Celastrus scandens, commonly called American Bittersweet or Bittersweet, is a species of Celastrus that blooms mostly in June and is commonly found on rich, well-drained soils of woodlands. It has a sturdy perennial vine that may have twining, woody stems that are 30 feet (9.1 m) or longer and an inch or more thick at the base. The stems are yellowish-green to brown and wind around other vegetation, sometimes killing saplings by restricting further growth. It has tiny, scentless flowers at the tips of the branches. It has colorful, orange fruits that are the size of a pea. These fruits are poisonous to humans when ingested internally, but are favorites of birds.
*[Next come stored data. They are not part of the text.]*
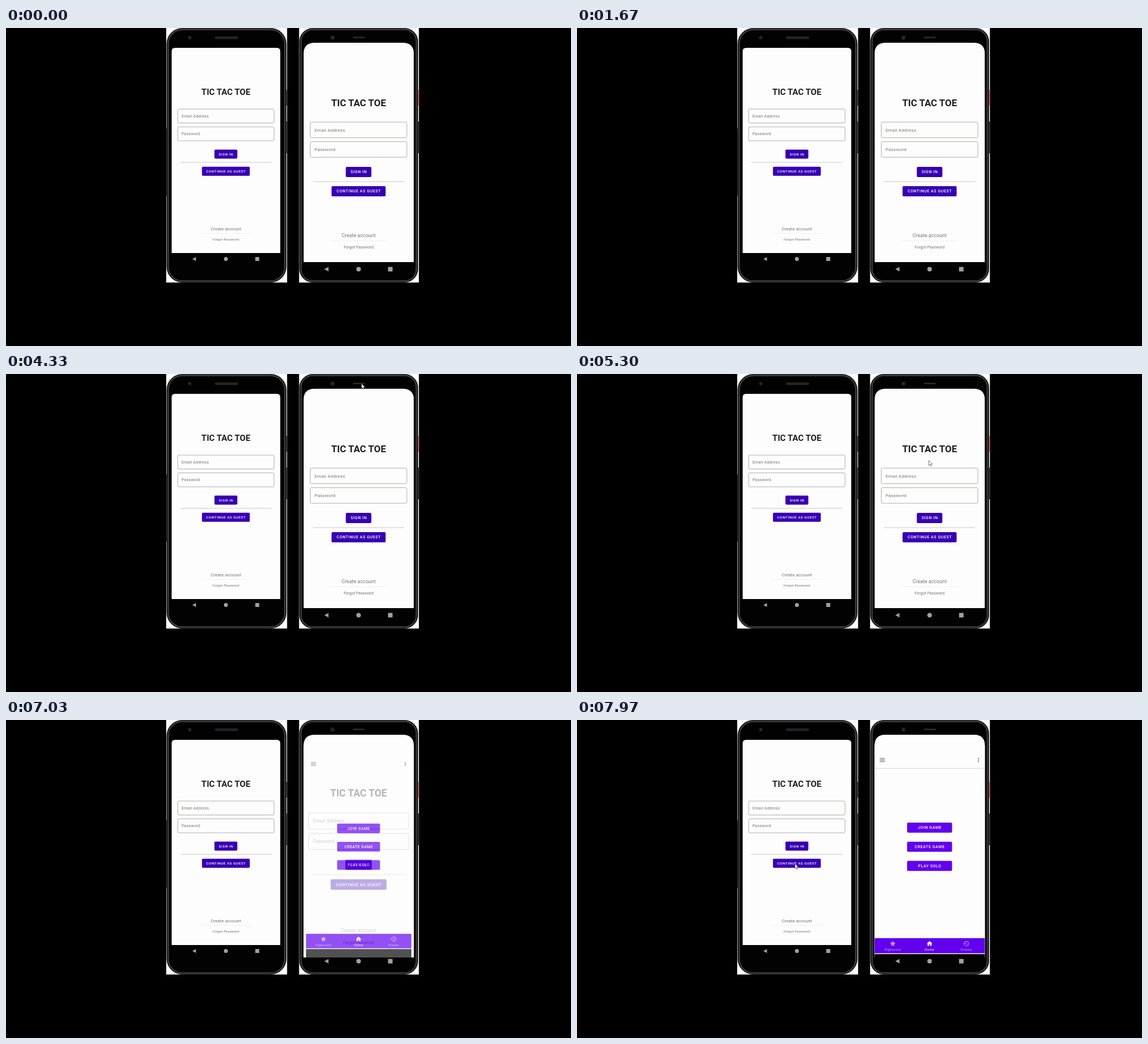
These frames come from a looping animation (998 px wide and 561 px high, 8 s). An HTML page:

```html
<!DOCTYPE html>
<html lang="en">
<head>
<meta charset="utf-8">
<title>Tic Tac Toe sign-in</title>
<style>
  html, body { margin: 0; width: 100%; height: 100%; overflow: hidden; background: #000; }
  svg { display: block; width: 100vw; height: 100vh; }
  text { font-family: Roboto, sans-serif; }
</style>
</head>
<body>
<svg id="stage" viewBox="0 0 998 561"></svg>
<script>
const LOOP = 8000;
const OPEN_AT = 6955, OPEN_FOR = 400;
const PAPER = '#fdfdfd', INDIGO = '#3700b3', PURPLE = '#6200ee', GREY = '#757575';

const rect = (x, y, x2, y2, fill, r = 0, extra = '') =>
  `<rect x="${x}" y="${y}" width="${x2 - x}" height="${y2 - y}" rx="${r}" fill="${fill}" ${extra}/>`;
const line = (x, x2, y, color, w = 1) =>
  `<path d="M${x} ${y}H${x2}" stroke="${color}" stroke-width="${w}"/>`;
const circle = (x, y, r, fill) => `<circle cx="${x}" cy="${y}" r="${r}" fill="${fill}"/>`;

// Text whose capitals are centred on y
function label(x, y, size, str, fill, { anchor = 'middle', weight = 400, space = 0 } = {}) {
  return `<text x="${x}" y="${y + size * 0.355}" font-size="${size}" fill="${fill}" text-anchor="${anchor}"
    font-weight="${weight}" letter-spacing="${space * size}">${str}</text>`;
}

// k is the size of one dp on the phone
function button(cx, y, w, h, k, str, fill) {
  return rect(cx - w / 2, y - h / 2, cx + w / 2, y + h / 2, fill, 4 * k) +
    label(cx + 0.6 * k, y, 14 * k, str, '#fff', { weight: 500, space: 0.089 });
}

function field(x, x2, y, h, k, str) {
  return rect(x, y - h / 2, x2, y + h / 2, 'none', 4 * k, 'stroke="#a5a5a0" stroke-width=".9"') +
    label(x + 16 * k - 0.5, y, 16 * k, str, GREY, { anchor: 'start', space: 0.033 });
}

function login(p) {
  const { cx, k, y } = p;
  return label(cx, y.title, 34 * k, 'TIC TAC TOE', '#1f1f1f', { weight: 700 }) +
    field(p.fx, p.fx2, y.email, p.fh, k, 'Email Address') +
    field(p.fx, p.fx2, y.pass, p.fh, k, 'Password') +
    button(cx, y.sign, 91 * k, 36 * k, k, 'SIGN IN', INDIGO) +
    line(cx - 80.5, cx + 80.5, y.rule, '#c6c6c0') +
    button(cx, y.guest, p.gw, 36 * k, k, 'CONTINUE AS GUEST', INDIGO) +
    label(cx, y.create, 18 * k, 'Create account', GREY) +
    line(cx - 104 * k, cx + 104 * k, y.thin, '#f0f0ee') +
    label(cx, y.forgot, 14 * k, 'Forgot Password', GREY);
}

function body(x, x2, r) {
  return rect(x, 0.5, x2, 448.5, '#151517', r, 'stroke="#3a3a3e"') +
    rect(x + 3, 3, x2 - 3, 446, '#000', r - 3, 'stroke="#505054" stroke-width="1.4"') +
    rect(x + 5.5, 5.5, x2 - 5.5, 443.5, '#020203', r - 5);
}

function navKeys(xs, y, s) {
  const [a, b, c] = xs, ink = '#a0a0a0';
  return `<path d="M${a - s} ${y}L${a + s * 0.85} ${y - s}V${y + s}Z" fill="${ink}"/>` +
    circle(b, y, s, ink) + rect(c - s, y - s, c + s, y + s, ink, 0.5);
}

const screenPath = (x, y, x2, y2, r) =>
  `M${x} ${y2}V${y + r}Q${x} ${y} ${x + r} ${y}H${x2 - r}Q${x2} ${y} ${x2} ${y + r}V${y2}Z`;

const small = {
  cx: 388.4, k: 0.444, fx: 303.3, fx2: 473.4, fh: 24.6, gw: 84.5,
  y: { title: 113, email: 155.3, pass: 186.7, sign: 222.4, rule: 237, guest: 252.8, create: 354, thin: 362.5, forgot: 373 }
};
const large = {
  cx: 622.8, k: 0.496, fx: 537.5, fx2: 708, fh: 27.4, gw: 95.5,
  y: { title: 132.3, email: 179.7, pass: 214.3, sign: 254, rule: 271, guest: 288, create: 365.7, thin: 375.5, forgot: 387 }
};

const ICONS = {
  star: 'M12 17.3L18.2 21l-1.7-7L22 9.2l-7.2-.6L12 2 9.2 8.6 2 9.2l5.5 4.8L5.8 21z',
  home: 'M10 20v-6h4v6h5v-8h3L12 3 2 12h3v8z',
  clock: 'M13 3a9 9 0 0 0-9 9H1l4 4 4-4H6a7 7 0 1 1 2 4.9l-1.4 1.5A9 9 0 1 0 13 3zm-1 5v5l4.3 2.5.7-1.2-3.5-2V8z'
};

function tab(x, icon, str, fill) {
  return `<path transform="translate(${x - 6} 388.5) scale(.496)" d="${ICONS[icon]}" fill="${fill}"/>` +
    label(x, 405.2, 5.95, str, fill, { space: 0.04 });
}

function home() {
  const { cx, k } = large, pale = '#c6a5f8';
  const bars = [67.8, 70.6, 73.4].map(y => line(534.6, 543.8, y, '#555') + circle(709.3, y, 0.95, '#555')).join('');
  const games = ['JOIN GAME', 'CREATE GAME', 'PLAY SOLO']
    .map((s, i) => button(cx, 189.8 + i * 33.8, 79.4, 17.8, k, s, PURPLE)).join('');
  return rect(525.5, 26, 720.5, 413, PAPER) + rect(525.5, 413, 720.5, 439, '#000') +
    bars + `<g id="shade">${line(525.5, 720.5, 85.3, '#d6d6d2')}</g>` + games +
    rect(525.5, 384.8, 720.5, 411.6, PURPLE) +
    tab(557.8, 'star', 'Highscore', pale) + tab(cx, 'home', 'Home', '#fff') + tab(687.6, 'clock', 'History', pale);
}

document.getElementById('stage').innerHTML = `
  <clipPath id="view"><path d="${screenPath(525.5, 26, 720.5, 419, 20)}"/></clipPath>
  ${rect(283, 0, 496.5, 449, '#fff')}
  ${rect(494, 109, 496.5, 137, '#18181a')}${rect(494, 165, 496.5, 221, '#18181a')}
  ${rect(283, 177, 285, 205, '#18181a')}${rect(283, 205, 285, 296, '#18181a')}
  ${body(284, 495, 27)}
  ${circle(324.5, 17, 3, '#26262a')}${rect(369, 14.8, 410, 19.4, '#242428', 2)}
  <path d="${screenPath(292.6, 35, 484.4, 397, 6)}" fill="${PAPER}"/>
  ${login(small)}
  ${navKeys([332.6, 388.4, 443.8], 407.4, 3.5)}
  ${rect(517.7, 0, 729.3, 449, '#fff')}
  ${rect(726, 109, 729.3, 137, '#f0583c')}${rect(726, 165, 729.3, 221, '#18181a')}
  ${body(518.5, 727.5, 23)}
  ${circle(576.7, 17, 4, '#1c1c20')}${circle(576.7, 17, 1.8, '#303036')}${rect(612.5, 15.2, 634, 18, '#2a2a2c', 1.4)}
  <g clip-path="url(#view)">
    <g id="login">${rect(525.5, 26, 720.5, 413, PAPER)}${login(large)}</g>
    <g id="home">${home()}</g>
  </g>
  ${navKeys([566.2, 622.8, 678.8], 425.5, 4)}
  <path id="cursor" d="M0 0V8.6L2 6.8 3.5 10 5 9.3 3.6 6.3H6.2Z" fill="#fff" stroke="#222" stroke-width=".6"/>`;

const el = Object.fromEntries(['login', 'home', 'shade', 'cursor'].map(id => [id, document.getElementById(id)]));
const clamp = v => Math.max(0, Math.min(1, v));
const ease = u => u * u * (3 - 2 * u);

// Pointer stops: time, x, y
const STOPS = [[2000, 628, 17], [4950, 628, 17], [5650, 615, 287], [7250, 506, 270], [7750, 385, 253.5], [8000, 385, 253.5]];

function pointer(t) {
  if (t < 2000 || (t > 6950 && t < 7250)) return null;
  if (t > 5650 && t < 7000) return [615, 287];
  const i = STOPS.findIndex(s => s[0] > t);
  const a = STOPS[i - 1], b = STOPS[i];
  const u = ease((t - a[0]) / (b[0] - a[0]));
  return [a[1] + (b[1] - a[1]) * u, a[2] + (b[2] - a[2]) * u];
}

const zoom = s => `translate(622.8 220) scale(${s}) translate(-622.8 -220)`;

function draw(t) {
  const age = t - OPEN_AT;
  const p = 1 - Math.pow(1 - clamp(age / OPEN_FOR), 5.6);
  el.login.setAttribute('transform', zoom(1 + 0.05 * p));
  el.home.setAttribute('transform', zoom(0.85 + 0.15 * p));
  el.home.setAttribute('opacity', clamp((age - 35) / 60));
  el.shade.setAttribute('opacity', clamp((age - 200) / 150));
  const at = pointer(t);
  el.cursor.setAttribute('visibility', at ? 'visible' : 'hidden');
  if (at) el.cursor.setAttribute('transform', `translate(${at})`);
}

const start = performance.now();
function tick() {
  draw((performance.now() - start) % LOOP);
  requestAnimationFrame(tick);
}
tick();
</script>
</body>
</html>
```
C. scandens roots were used by Native Americans and pioneers to induce vomiting, to treat venereal disease, and to treat symptoms of tuberculosis.
Contributions by Nightphoenix90, Schuym1, and Rkitko.